§ Exercise:
The records below are to be restated word for word, with every picture left out.

——

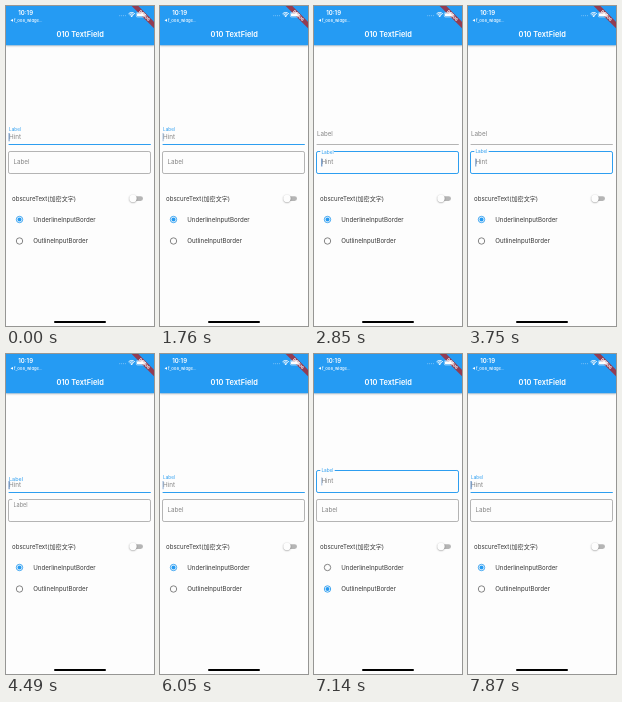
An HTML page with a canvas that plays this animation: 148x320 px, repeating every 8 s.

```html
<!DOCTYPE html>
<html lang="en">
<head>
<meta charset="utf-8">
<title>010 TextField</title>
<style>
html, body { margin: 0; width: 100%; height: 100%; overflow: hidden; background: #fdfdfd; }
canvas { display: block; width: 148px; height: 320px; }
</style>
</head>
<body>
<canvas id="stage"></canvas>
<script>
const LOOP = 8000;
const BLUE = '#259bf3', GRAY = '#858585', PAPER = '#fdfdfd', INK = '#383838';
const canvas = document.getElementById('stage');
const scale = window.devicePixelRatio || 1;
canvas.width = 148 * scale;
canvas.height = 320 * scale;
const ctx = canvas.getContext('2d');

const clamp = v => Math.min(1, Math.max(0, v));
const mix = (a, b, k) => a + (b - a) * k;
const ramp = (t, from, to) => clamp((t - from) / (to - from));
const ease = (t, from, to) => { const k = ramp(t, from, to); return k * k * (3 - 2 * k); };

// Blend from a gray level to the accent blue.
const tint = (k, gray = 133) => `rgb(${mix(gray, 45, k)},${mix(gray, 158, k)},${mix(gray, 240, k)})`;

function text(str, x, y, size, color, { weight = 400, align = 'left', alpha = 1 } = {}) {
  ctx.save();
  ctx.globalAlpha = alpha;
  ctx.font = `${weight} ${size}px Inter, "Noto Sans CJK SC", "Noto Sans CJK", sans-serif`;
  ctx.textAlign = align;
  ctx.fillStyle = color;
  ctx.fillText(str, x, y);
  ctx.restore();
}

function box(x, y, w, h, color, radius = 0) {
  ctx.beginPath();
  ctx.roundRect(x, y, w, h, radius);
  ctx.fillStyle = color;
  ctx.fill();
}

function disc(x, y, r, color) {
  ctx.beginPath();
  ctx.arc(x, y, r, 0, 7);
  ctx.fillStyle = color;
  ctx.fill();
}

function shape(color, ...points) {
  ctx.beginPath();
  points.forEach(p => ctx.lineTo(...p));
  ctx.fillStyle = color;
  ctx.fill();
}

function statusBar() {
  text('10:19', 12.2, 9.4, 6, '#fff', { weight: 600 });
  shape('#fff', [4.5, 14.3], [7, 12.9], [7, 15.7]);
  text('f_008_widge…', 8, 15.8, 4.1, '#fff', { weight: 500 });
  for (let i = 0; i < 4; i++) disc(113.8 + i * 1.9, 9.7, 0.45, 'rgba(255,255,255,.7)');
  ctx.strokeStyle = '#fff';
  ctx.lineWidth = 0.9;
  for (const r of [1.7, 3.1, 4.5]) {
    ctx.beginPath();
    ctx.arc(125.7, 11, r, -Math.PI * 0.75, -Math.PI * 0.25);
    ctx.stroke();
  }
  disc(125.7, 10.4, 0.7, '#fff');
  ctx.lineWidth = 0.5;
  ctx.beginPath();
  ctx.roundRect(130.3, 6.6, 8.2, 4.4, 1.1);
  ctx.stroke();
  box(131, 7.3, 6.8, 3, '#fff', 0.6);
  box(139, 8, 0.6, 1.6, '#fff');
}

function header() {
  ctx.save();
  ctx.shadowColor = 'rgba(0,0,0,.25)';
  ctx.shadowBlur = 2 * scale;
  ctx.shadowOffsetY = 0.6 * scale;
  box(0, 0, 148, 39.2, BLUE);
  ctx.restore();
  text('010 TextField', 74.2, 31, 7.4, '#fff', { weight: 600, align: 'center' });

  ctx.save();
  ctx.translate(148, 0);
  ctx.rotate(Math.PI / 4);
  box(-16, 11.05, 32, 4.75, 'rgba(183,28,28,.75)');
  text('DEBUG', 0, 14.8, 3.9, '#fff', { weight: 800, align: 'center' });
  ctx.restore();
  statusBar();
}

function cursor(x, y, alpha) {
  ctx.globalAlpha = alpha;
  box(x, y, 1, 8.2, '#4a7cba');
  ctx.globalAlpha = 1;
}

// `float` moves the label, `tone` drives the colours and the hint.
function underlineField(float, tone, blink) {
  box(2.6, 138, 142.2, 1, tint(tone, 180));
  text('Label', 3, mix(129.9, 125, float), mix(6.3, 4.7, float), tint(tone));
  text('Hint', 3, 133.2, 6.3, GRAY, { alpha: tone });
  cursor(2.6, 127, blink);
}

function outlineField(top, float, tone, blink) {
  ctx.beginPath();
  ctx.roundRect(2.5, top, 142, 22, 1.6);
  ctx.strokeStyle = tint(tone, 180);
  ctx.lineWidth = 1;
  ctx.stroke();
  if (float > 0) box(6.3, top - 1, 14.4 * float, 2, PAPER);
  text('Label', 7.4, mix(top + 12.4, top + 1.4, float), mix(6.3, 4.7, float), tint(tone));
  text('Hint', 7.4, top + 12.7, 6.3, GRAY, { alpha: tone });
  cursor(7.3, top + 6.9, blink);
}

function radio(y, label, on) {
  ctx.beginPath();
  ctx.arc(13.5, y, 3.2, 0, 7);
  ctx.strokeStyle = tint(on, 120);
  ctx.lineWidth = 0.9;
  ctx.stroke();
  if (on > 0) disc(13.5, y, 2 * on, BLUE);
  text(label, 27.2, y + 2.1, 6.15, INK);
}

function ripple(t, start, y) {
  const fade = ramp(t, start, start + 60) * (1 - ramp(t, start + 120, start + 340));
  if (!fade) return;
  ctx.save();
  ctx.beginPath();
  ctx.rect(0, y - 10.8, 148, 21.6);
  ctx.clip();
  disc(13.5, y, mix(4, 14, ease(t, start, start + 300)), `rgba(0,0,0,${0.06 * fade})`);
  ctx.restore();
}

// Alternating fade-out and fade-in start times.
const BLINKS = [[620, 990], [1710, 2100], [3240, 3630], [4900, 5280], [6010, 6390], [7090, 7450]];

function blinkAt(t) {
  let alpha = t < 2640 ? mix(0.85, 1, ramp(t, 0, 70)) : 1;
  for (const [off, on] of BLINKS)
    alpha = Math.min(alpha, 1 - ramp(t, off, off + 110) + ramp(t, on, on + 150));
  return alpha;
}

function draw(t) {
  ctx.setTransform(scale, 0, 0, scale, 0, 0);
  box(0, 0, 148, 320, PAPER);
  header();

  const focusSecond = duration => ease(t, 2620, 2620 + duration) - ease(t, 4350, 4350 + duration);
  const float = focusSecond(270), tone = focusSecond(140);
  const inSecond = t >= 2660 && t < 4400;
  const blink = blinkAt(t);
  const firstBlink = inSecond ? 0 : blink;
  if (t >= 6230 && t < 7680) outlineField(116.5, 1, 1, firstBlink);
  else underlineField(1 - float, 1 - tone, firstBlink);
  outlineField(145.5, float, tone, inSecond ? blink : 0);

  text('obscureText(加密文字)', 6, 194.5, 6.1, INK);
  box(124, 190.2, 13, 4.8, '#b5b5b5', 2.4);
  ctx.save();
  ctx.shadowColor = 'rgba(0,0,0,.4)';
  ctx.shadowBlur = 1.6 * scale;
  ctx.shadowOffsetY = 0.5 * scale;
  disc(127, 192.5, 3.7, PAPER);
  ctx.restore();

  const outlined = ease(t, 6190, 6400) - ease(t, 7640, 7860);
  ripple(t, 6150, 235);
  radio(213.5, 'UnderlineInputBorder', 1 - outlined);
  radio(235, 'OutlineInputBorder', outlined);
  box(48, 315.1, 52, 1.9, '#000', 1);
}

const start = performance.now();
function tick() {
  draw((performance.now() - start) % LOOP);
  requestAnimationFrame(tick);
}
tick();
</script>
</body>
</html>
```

——

§ Response:
An HTML page with a canvas that plays this animation: 148x320 px, repeating every 8 s.

```html
<!DOCTYPE html>
<html lang="en">
<head>
<meta charset="utf-8">
<title>010 TextField</title>
<style>
html, body { margin: 0; width: 100%; height: 100%; overflow: hidden; background: #fdfdfd; }
canvas { display: block; width: 148px; height: 320px; }
</style>
</head>
<body>
<canvas id="stage"></canvas>
<script>
const LOOP = 8000;
const BLUE = '#259bf3', GRAY = '#858585', PAPER = '#fdfdfd', INK = '#383838';
const canvas = document.getElementById('stage');
const scale = window.devicePixelRatio || 1;
canvas.width = 148 * scale;
canvas.height = 320 * scale;
const ctx = canvas.getContext('2d');

const clamp = v => Math.min(1, Math.max(0, v));
const mix = (a, b, k) => a + (b - a) * k;
const ramp = (t, from, to) => clamp((t - from) / (to - from));
const ease = (t, from, to) => { const k = ramp(t, from, to); return k * k * (3 - 2 * k); };

// Blend from a gray level to the accent blue.
const tint = (k, gray = 133) => `rgb(${mix(gray, 45, k)},${mix(gray, 158, k)},${mix(gray, 240, k)})`;

function text(str, x, y, size, color, { weight = 400, align = 'left', alpha = 1 } = {}) {
  ctx.save();
  ctx.globalAlpha = alpha;
  ctx.font = `${weight} ${size}px Inter, "Noto Sans CJK SC", "Noto Sans CJK", sans-serif`;
  ctx.textAlign = align;
  ctx.fillStyle = color;
  ctx.fillText(str, x, y);
  ctx.restore();
}

function box(x, y, w, h, color, radius = 0) {
  ctx.beginPath();
  ctx.roundRect(x, y, w, h, radius);
  ctx.fillStyle = color;
  ctx.fill();
}

function disc(x, y, r, color) {
  ctx.beginPath();
  ctx.arc(x, y, r, 0, 7);
  ctx.fillStyle = color;
  ctx.fill();
}

function shape(color, ...points) {
  ctx.beginPath();
  points.forEach(p => ctx.lineTo(...p));
  ctx.fillStyle = color;
  ctx.fill();
}

function statusBar() {
  text('10:19', 12.2, 9.4, 6, '#fff', { weight: 600 });
  shape('#fff', [4.5, 14.3], [7, 12.9], [7, 15.7]);
  text('f_008_widge…', 8, 15.8, 4.1, '#fff', { weight: 500 });
  for (let i = 0; i < 4; i++) disc(113.8 + i * 1.9, 9.7, 0.45, 'rgba(255,255,255,.7)');
  ctx.strokeStyle = '#fff';
  ctx.lineWidth = 0.9;
  for (const r of [1.7, 3.1, 4.5]) {
    ctx.beginPath();
    ctx.arc(125.7, 11, r, -Math.PI * 0.75, -Math.PI * 0.25);
    ctx.stroke();
  }
  disc(125.7, 10.4, 0.7, '#fff');
  ctx.lineWidth = 0.5;
  ctx.beginPath();
  ctx.roundRect(130.3, 6.6, 8.2, 4.4, 1.1);
  ctx.stroke();
  box(131, 7.3, 6.8, 3, '#fff', 0.6);
  box(139, 8, 0.6, 1.6, '#fff');
}

function header() {
  ctx.save();
  ctx.shadowColor = 'rgba(0,0,0,.25)';
  ctx.shadowBlur = 2 * scale;
  ctx.shadowOffsetY = 0.6 * scale;
  box(0, 0, 148, 39.2, BLUE);
  ctx.restore();
  text('010 TextField', 74.2, 31, 7.4, '#fff', { weight: 600, align: 'center' });

  ctx.save();
  ctx.translate(148, 0);
  ctx.rotate(Math.PI / 4);
  box(-16, 11.05, 32, 4.75, 'rgba(183,28,28,.75)');
  text('DEBUG', 0, 14.8, 3.9, '#fff', { weight: 800, align: 'center' });
  ctx.restore();
  statusBar();
}

function cursor(x, y, alpha) {
  ctx.globalAlpha = alpha;
  box(x, y, 1, 8.2, '#4a7cba');
  ctx.globalAlpha = 1;
}

// `float` moves the label, `tone` drives the colours and the hint.
function underlineField(float, tone, blink) {
  box(2.6, 138, 142.2, 1, tint(tone, 180));
  text('Label', 3, mix(129.9, 125, float), mix(6.3, 4.7, float), tint(tone));
  text('Hint', 3, 133.2, 6.3, GRAY, { alpha: tone });
  cursor(2.6, 127, blink);
}

function outlineField(top, float, tone, blink) {
  ctx.beginPath();
  ctx.roundRect(2.5, top, 142, 22, 1.6);
  ctx.strokeStyle = tint(tone, 180);
  ctx.lineWidth = 1;
  ctx.stroke();
  if (float > 0) box(6.3, top - 1, 14.4 * float, 2, PAPER);
  text('Label', 7.4, mix(top + 12.4, top + 1.4, float), mix(6.3, 4.7, float), tint(tone));
  text('Hint', 7.4, top + 12.7, 6.3, GRAY, { alpha: tone });
  cursor(7.3, top + 6.9, blink);
}

function radio(y, label, on) {
  ctx.beginPath();
  ctx.arc(13.5, y, 3.2, 0, 7);
  ctx.strokeStyle = tint(on, 120);
  ctx.lineWidth = 0.9;
  ctx.stroke();
  if (on > 0) disc(13.5, y, 2 * on, BLUE);
  text(label, 27.2, y + 2.1, 6.15, INK);
}

function ripple(t, start, y) {
  const fade = ramp(t, start, start + 60) * (1 - ramp(t, start + 120, start + 340));
  if (!fade) return;
  ctx.save();
  ctx.beginPath();
  ctx.rect(0, y - 10.8, 148, 21.6);
  ctx.clip();
  disc(13.5, y, mix(4, 14, ease(t, start, start + 300)), `rgba(0,0,0,${0.06 * fade})`);
  ctx.restore();
}

// Alternating fade-out and fade-in start times.
const BLINKS = [[620, 990], [1710, 2100], [3240, 3630], [4900, 5280], [6010, 6390], [7090, 7450]];

function blinkAt(t) {
  let alpha = t < 2640 ? mix(0.85, 1, ramp(t, 0, 70)) : 1;
  for (const [off, on] of BLINKS)
    alpha = Math.min(alpha, 1 - ramp(t, off, off + 110) + ramp(t, on, on + 150));
  return alpha;
}

function draw(t) {
  ctx.setTransform(scale, 0, 0, scale, 0, 0);
  box(0, 0, 148, 320, PAPER);
  header();

  const focusSecond = duration => ease(t, 2620, 2620 + duration) - ease(t, 4350, 4350 + duration);
  const float = focusSecond(270), tone = focusSecond(140);
  const inSecond = t >= 2660 && t < 4400;
  const blink = blinkAt(t);
  const firstBlink = inSecond ? 0 : blink;
  if (t >= 6230 && t < 7680) outlineField(116.5, 1, 1, firstBlink);
  else underlineField(1 - float, 1 - tone, firstBlink);
  outlineField(145.5, float, tone, inSecond ? blink : 0);

  text('obscureText(加密文字)', 6, 194.5, 6.1, INK);
  box(124, 190.2, 13, 4.8, '#b5b5b5', 2.4);
  ctx.save();
  ctx.shadowColor = 'rgba(0,0,0,.4)';
  ctx.shadowBlur = 1.6 * scale;
  ctx.shadowOffsetY = 0.5 * scale;
  disc(127, 192.5, 3.7, PAPER);
  ctx.restore();

  const outlined = ease(t, 6190, 6400) - ease(t, 7640, 7860);
  ripple(t, 6150, 235);
  radio(213.5, 'UnderlineInputBorder', 1 - outlined);
  radio(235, 'OutlineInputBorder', outlined);
  box(48, 315.1, 52, 1.9, '#000', 1);
}

const start = performance.now();
function tick() {
  draw((performance.now() - start) % LOOP);
  requestAnimationFrame(tick);
}
tick();
</script>
</body>
</html>
```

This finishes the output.